April 12, 2011 12:10 p.m. |(22) COMMENTS
Madison -- Mike Wiggins Jr. delivered a warning about a mining operation proposed for northern Wisconsin in the annual state of the tribes of the address Tuesday.
Addressing the full Legislature at the Capitol, Wiggins said that he was concerned about effects of the mine in spite of its potential economic benefits. Wiggins is the chairman of the Bad River Band of Lake Superior Chippewa, which has its reservation near the proposed mine site, and also serves as the chairman of the Great Lakes Inter-tribal Council.
“Our lands and water define who we are as Ojibwe people,” Wiggins said, referring to the name by which Chippewa tribes prefer to be called. Wiggins also emphasized the importance of state, local and tribal leaders working together to confront shared budget deficits and unemployment in the state.
The tribes address is given by an American Indian leader in the state each year to a joint session of both the Senate and Assembly.
On Monday, representatives of the mine released a study showing it would employ 700 people and stimuilate more than 2,800 jobs in a 12-county area in northern Wisconsin. The mine would also generate an estimated $604 million annually for the regional economy.
The first phase when remain in operation for an estimated 35 years. A second phase is also under study, which could double the employment and economic impact of the project.
In an interview with the Milwaukee Journal Sentinel on Monday, officials said the planning and permiting process would ensure that the mine – if approved – would not harm the environment.
Bill Williams, president of Gogebic Taconite. said the mine would have to meet air and water emissions regulation.
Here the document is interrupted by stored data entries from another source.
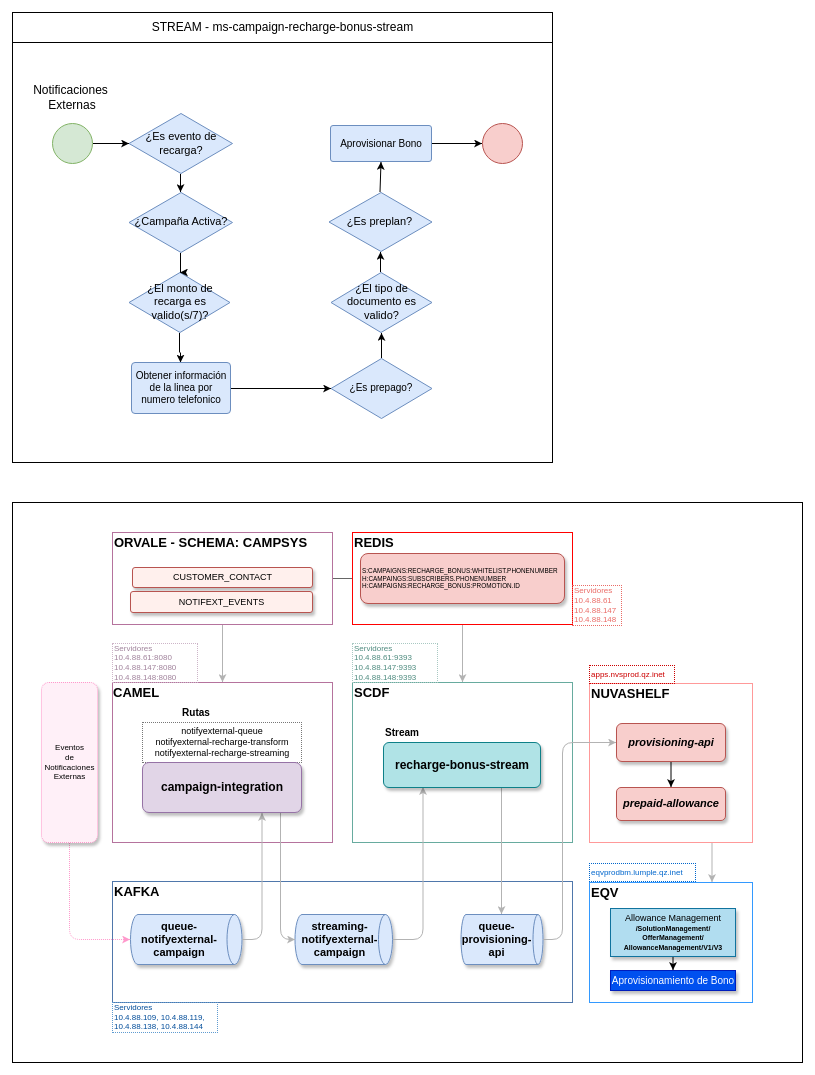
<!DOCTYPE html>
<html lang="es">
<head>
<meta charset="utf-8">
<title>STREAM - ms-campaign-recharge-bonus-stream</title>
<style>
:root {
  --ink: #000; --wire: #b3b3b3;
  --blue: #dae8fc; --blue-line: #6c8ebf;
  --red: #f8cecc; --red-line: #b85450;
  --green: #d5e8d4; --green-line: #82b366;
  --violet: #e1d5e7; --violet-line: #9673a6;
  --teal: #b0e3e6; --teal-line: #0e8088;
  --pink: #fff0f8; --pink-line: #ff99cc;
  --shadow: 2px 3px 3px rgba(0,0,0,.25);
}
* { box-sizing: border-box; margin: 0; }
html, body { width: 815px; height: 1075px; overflow: hidden; background: #fff; }
body { position: relative; color: var(--ink); font-family: "Liberation Sans", Arial, sans-serif; line-height: 1.2; }
.frame, .system, .node, .label, .hosts, .wires { position: absolute; left: var(--x); top: var(--y); width: var(--w); height: var(--h); }
.frame { border: 1px solid var(--ink); }
.frame h1 { height: 30px; border-bottom: 1px solid var(--ink); font-size: 12px; font-weight: 400; line-height: 29px; text-align: center; }
.system { border: 1px solid var(--line); padding: 2px 1px; }
.system h2 { font-size: 13px; line-height: 15px; white-space: nowrap; }
.wires { left: 0; top: 0; width: 815px; height: 1075px; }
.node, .label { display: flex; flex-direction: column; align-items: center; justify-content: center; text-align: center; white-space: nowrap; font-size: var(--size, 11px); }
.node { border: 1px solid var(--line); background: var(--fill); border-radius: var(--r, 4px); }
.raised { box-shadow: var(--shadow); }
.strong { font-weight: 700; }
.slant { font-style: italic; }
.blue { --fill: var(--blue); --line: var(--blue-line); }
.red { --fill: var(--red); --line: var(--red-line); }
.green { --fill: var(--green); --line: var(--green-line); }
.violet { --fill: var(--violet); --line: var(--violet-line); }
.teal { --fill: var(--teal); --line: var(--teal-line); }
.table { --fill: #fff0ed; --line: var(--red-line); --size: 9px; --r: 3px; }
.round { --r: 50%; }
.keys { align-items: flex-start; padding-left: 1px; font-size: 6.4px; line-height: 7.7px; }
.routes { border: 1px dashed #777; border-style: dotted; font-size: 9px; line-height: 10.9px; }
.hosts { border: 1px dotted var(--edge, var(--tone)); color: var(--tone); padding: 0 1px; font-size: 8px; line-height: 9.6px; white-space: nowrap; display: flex; flex-direction: column; justify-content: center; }
.service { --fill: #b1ddf0; --line: #10739e; --r: 0; font-size: 9px; }
.service b { font-size: 7px; line-height: 9.5px; }
.action { --fill: #0050ef; --line: #001dbc; --r: 0; --size: 10px; color: #fff; }
</style>
</head>
<body>

<section class="frame" style="--x:12px;--y:12px;--w:541px;--h:451px">
  <h1>STREAM - ms-campaign-recharge-bonus-stream</h1>
</section>

<section class="frame" style="--x:12px;--y:502px;--w:791px;--h:561px"></section>

<section class="system" style="--x:112px;--y:532px;--w:221px;--h:93px;--line:#b5739d"><h2>ORVALE - SCHEMA: CAMPSYS</h2></section>
<section class="system" style="--x:352px;--y:532px;--w:221px;--h:93px;--line:#f00"><h2>REDIS</h2></section>
<section class="system" style="--x:112px;--y:682px;--w:221px;--h:161px;--line:#b5739d"><h2 style="margin-left:-1px">CAMEL</h2></section>
<section class="system" style="--x:352px;--y:682px;--w:221px;--h:161px;--line:#67ab9f"><h2>SCDF</h2></section>
<section class="system" style="--x:589px;--y:683px;--w:164px;--h:160px;--line:#ff9999"><h2>NUVASHELF</h2></section>
<section class="system" style="--x:112px;--y:881px;--w:461px;--h:122px;--line:#4f77ab"><h2>KAFKA</h2></section>
<section class="system" style="--x:589px;--y:882px;--w:164px;--h:121px;--line:#3399ff"><h2>EQV</h2></section>

<svg class="wires" viewBox="0 0 815 1075" aria-hidden="true">
  <defs>
    <path id="head" d="M0 0L8 4L0 8L2 4z"/>
    <marker id="head-ink" markerUnits="userSpaceOnUse" markerWidth="8" markerHeight="8" refX="8" refY="4" orient="auto"><use href="#head" fill="#000"/></marker>
    <marker id="head-wire" markerUnits="userSpaceOnUse" markerWidth="8" markerHeight="8" refX="8" refY="4" orient="auto"><use href="#head" fill="#b3b3b3"/></marker>
    <marker id="head-pink" markerUnits="userSpaceOnUse" markerWidth="8" markerHeight="8" refX="8" refY="4" orient="auto"><use href="#head" fill="#ff99cc"/></marker>
    <filter id="lift" x="-10%" y="-10%" width="130%" height="140%"><feDropShadow dx="2" dy="3" stdDeviation="1.5" flood-opacity=".25"/></filter>
  </defs>

  <g id="decisions" fill="#dae8fc" stroke="#6c8ebf">
    <path d="M181 113.5L232.5 143.5L181 173.5L129 143.5z"/>
    <path d="M181 192.5L232.5 222.5L181 252.5L129 222.5z"/>
    <path d="M180 272.5L230 302.5L180 332.5L129 302.5z"/>
    <path d="M381 192.5L432 222L381 251.5L329 222z"/>
    <path d="M381 272.5L432 302.5L381 332.5L331 302.5z"/>
    <path d="M381.5 358.5L432 388.5L381.5 418.5L331 388.5z"/>
  </g>

  <g id="flow-links" fill="none" stroke="#000" marker-end="none">
    <g style="marker-end:url(#head-ink)">
      <path d="M93 143.5H129"/>
      <path d="M180.5 174V192"/>
      <path d="M180.5 253V272.5H180"/>
      <path d="M179.5 333V352L180.5 353V362.5"/>
      <path d="M231 388.5H331"/>
      <path d="M381.5 358V333"/>
      <path d="M380.5 272V252"/>
      <path d="M380 192L381 162"/>
      <path d="M432 143.5H482"/>
      <path d="M671 762V787"/>
      <path d="M673 957V970"/>
    </g>
  </g>

  <g id="queues" fill="#dae8fc" stroke="#6c8ebf">
    <path filter="url(#lift)" d="M138 914.5H234.500A7.500 25 0 0 1 234.500 964.500H138A7.500 25 0 0 1 138 914.500z"/>
    <path fill="none" d="M234.500 914.500A7.500 25 0 0 0 234.500 964.500"/>
    <path filter="url(#lift)" d="M302 914.500H385.500A7 25 0 0 1 385.500 964.500H302A7 25 0 0 1 302 914.500z"/>
    <path fill="none" d="M385.500 914.500A7 25 0 0 0 385.500 964.500"/>
    <path filter="url(#lift)" d="M466 914.500H538A5 25 0 0 1 538 964.500H466A5 25 0 0 1 466 914.500z"/>
    <path fill="none" d="M538 914.500A5 25 0 0 0 538 964.500"/>
  </g>

  <path id="schema-cache-link" d="M333 578.5H352" stroke="#666"/>
  <g id="system-links" fill="none" stroke="#b3b3b3" style="marker-end:url(#head-wire)">
    <path d="M222.5 625V682"/>
    <path d="M462.5 625V682"/>
    <path d="M712 843V882"/>
    <path d="M242 939.5H252Q262 939.500 262 929V813"/>
    <path d="M280.5 813V929Q280.500 939.500 290 939.500H295"/>
    <path d="M393 939.5H413Q423 939.500 423 929V787"/>
    <path d="M501.5 788V914"/>
    <path d="M543 939.5H552Q562.500 939.500 562.500 929V753Q562.500 742.500 573 742.500H616"/>
  </g>
  <path id="event-link" d="M69.5 843V929Q69.500 939.500 80 939.500H130" fill="none" stroke="#ff99cc" stroke-dasharray="1 1" style="marker-end:url(#head-pink)"/>
</svg>

<!-- Flujo del stream -->
<div class="label" style="--x:20px;--y:82px;--w:101px;--h:31px;--size:12px;line-height:15px"><span>Notificaciones</span><span style="padding-left:3px">Externas</span></div>
<div class="node green round" style="--x:52px;--y:123px;--w:41px;--h:41px"></div>
<div class="node red round" style="--x:482px;--y:123px;--w:41px;--h:41px"></div>
<div class="label" style="--x:129px;--y:113px;--w:104px;--h:60px;line-height:14px"><span>¿Es evento de</span><span>recarga?</span></div>
<div class="label" style="--x:129px;--y:192px;--w:104px;--h:60px">¿Campaña Activa?</div>
<div class="label" style="--x:129px;--y:272px;--w:102px;--h:60px"><span>¿El monto de</span><span>recarga es</span><span>valido(s/7)?</span></div>
<div class="node blue" style="--x:131px;--y:362px;--w:100px;--h:52px;--size:10px"><span>Obtener información</span><span>de la linea por</span><span>numero telefonico</span></div>
<div class="label" style="--x:331px;--y:358px;--w:100px;--h:60px;--size:10px">¿Es prepago?</div>
<div class="label" style="--x:331px;--y:272px;--w:101px;--h:60px"><span>¿El tipo de</span><span>documento es</span><span>valido?</span></div>
<div class="label" style="--x:329px;--y:192px;--w:101px;--h:60px">¿Es preplan?</div>
<div class="node blue" style="--x:330px;--y:125px;--w:102px;--h:37px;--r:3px;--size:10px">Aprovisionar Bono</div>

<!-- Datos -->
<div class="node table raised" style="--x:132px;--y:567px;--w:181px;--h:21px">CUSTOMER_CONTACT</div>
<div class="node table raised" style="--x:130px;--y:591px;--w:183px;--h:22px">NOTIFEXT_EVENTS</div>
<div class="node red raised keys" style="--x:360px;--y:553px;--w:205px;--h:51px;--r:8px"><span>S:CAMPAIGNS:RECHARGE_BONUS:WHITELIST.PHONENUMBER</span><span>H:CAMPAINGS:SUBSCRIBERS.PHONENUMBER</span><span>H:CAMPAIGNS:RECHARGE_BONUS:PROMOTION.ID</span></div>

<!-- Servidores -->
<div class="hosts" style="--x:572px;--y:585px;--w:50px;--h:41px;--tone:#ea6b66"><span>Servidores</span><span>10.4.88.61</span><span>10.4.88.147</span><span>10.4.88.148</span></div>
<div class="hosts" style="--x:112px;--y:643px;--w:86px;--h:40px;--tone:#a680b8;--tone:#a0829b;--edge:#cdb5c8"><span>Servidores</span><span>10.4.88.61:8080</span><span>10.4.88.147:8080</span><span>10.4.88.148:8080</span></div>
<div class="hosts" style="--x:352px;--y:643px;--w:86px;--h:40px;--tone:#4d8a7e;--edge:#a9c9c3"><span>Servidores</span><span>10.4.88.61:9393</span><span>10.4.88.147:9393</span><span>10.4.88.148:9393</span></div>
<div class="hosts" style="--x:589px;--y:665px;--w:86px;--h:19px;--tone:#c00">apps.nvsprod.qz.inet</div>
<div class="hosts" style="--x:589px;--y:863px;--w:107px;--h:19px;--tone:#0066cc">eqvprodbm.lumple.qz.inet</div>
<div class="hosts" style="--x:112px;--y:1002px;--w:106px;--h:31px;--tone:#004c99;--edge:#5f9bd0"><span>Servidores</span><span>10.4.88.109, 10.4.88.119,</span><span>10.4.88.138, 10.4.88.144</span></div>

<!-- Servicios -->
<div class="node raised" style="--x:41px;--y:682px;--w:57px;--h:161px;--r:8px;--size:8px;--fill:var(--pink);--line:var(--pink-line);border-style:dotted"><span>Eventos</span><span>de</span><span>Notificaciones</span><span>Externas</span></div>
<div class="label strong" style="--x:166px;--y:705px;--w:60px;--h:16px;--size:10px">Rutas</div>
<div class="label routes" style="--x:142px;--y:722px;--w:160px;--h:41px"><span>notifyexternal-queue</span><span>notifyexternal-recharge-transform</span><span>notifyexternal-recharge-streaming</span></div>
<div class="node violet raised strong" style="--x:142px;--y:762px;--w:160px;--h:51px;--r:7px;--size:12px">campaign-integration</div>
<div class="label strong" style="--x:372px;--y:725px;--w:60px;--h:16px;--size:10px">Stream</div>
<div class="node teal raised strong" style="--x:383px;--y:742px;--w:158px;--h:46px;--r:6px;--size:12px">recharge-bonus-stream</div>
<div class="node red raised strong slant" style="--x:616px;--y:723px;--w:110px;--h:39px;--r:6px">provisioning-api</div>
<div class="node red raised strong slant" style="--x:616px;--y:787px;--w:110px;--h:34px;--r:5px">prepaid-allowance</div>

<!-- Colas -->
<div class="label strong" style="--x:131px;--y:914px;--w:96px;--h:51px"><span>queue-</span><span>notifyexternal-</span><span>campaign</span></div>
<div class="label strong" style="--x:295px;--y:914px;--w:89px;--h:51px"><span>streaming-</span><span>notifyexternal-</span><span>campaign</span></div>
<div class="label strong" style="--x:460px;--y:914px;--w:73px;--h:51px"><span>queue-</span><span>provisioning-</span><span>api</span></div>

<!-- Bus de servicios -->
<div class="node service raised" style="--x:610px;--y:908px;--w:126px;--h:49px"><span>Allowance Management</span><b>/SolutionManagement/</b><b>OfferManagement/</b><b>AllowanceManagement/V1/V3</b></div>
<div class="node action raised" style="--x:610px;--y:970px;--w:126px;--h:21px">Aprovisionamiento de Bono</div>

</body>
</html>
Water, for example, used in the process of breaking up ore deposits would have to be cleaned by a waste water treatment system.
J. Matthew Fifield, managing director of the Cline Group, a privately held mining company in Palm Beach Beach Gardens, Fla., that owns Gogebic, said that officials hope to start in 2014, but only after completing an extensive environmental review and permit process. Fifield cautioned the date is optimistic, and said the process could take years longer.
Tribal leader Wiggins’ comments underscore the tribes’ interests in environmental issues. Last year, the Forest County Potowatami played a major role in lobbying controls in carbon emissions – legislation that did not pass. The tribe spent nearly $2 million on lobbying during the 2009 and 2010 legislative session, according to the Government Accountability Board. Climate legislation was among the tribe’s top priorities.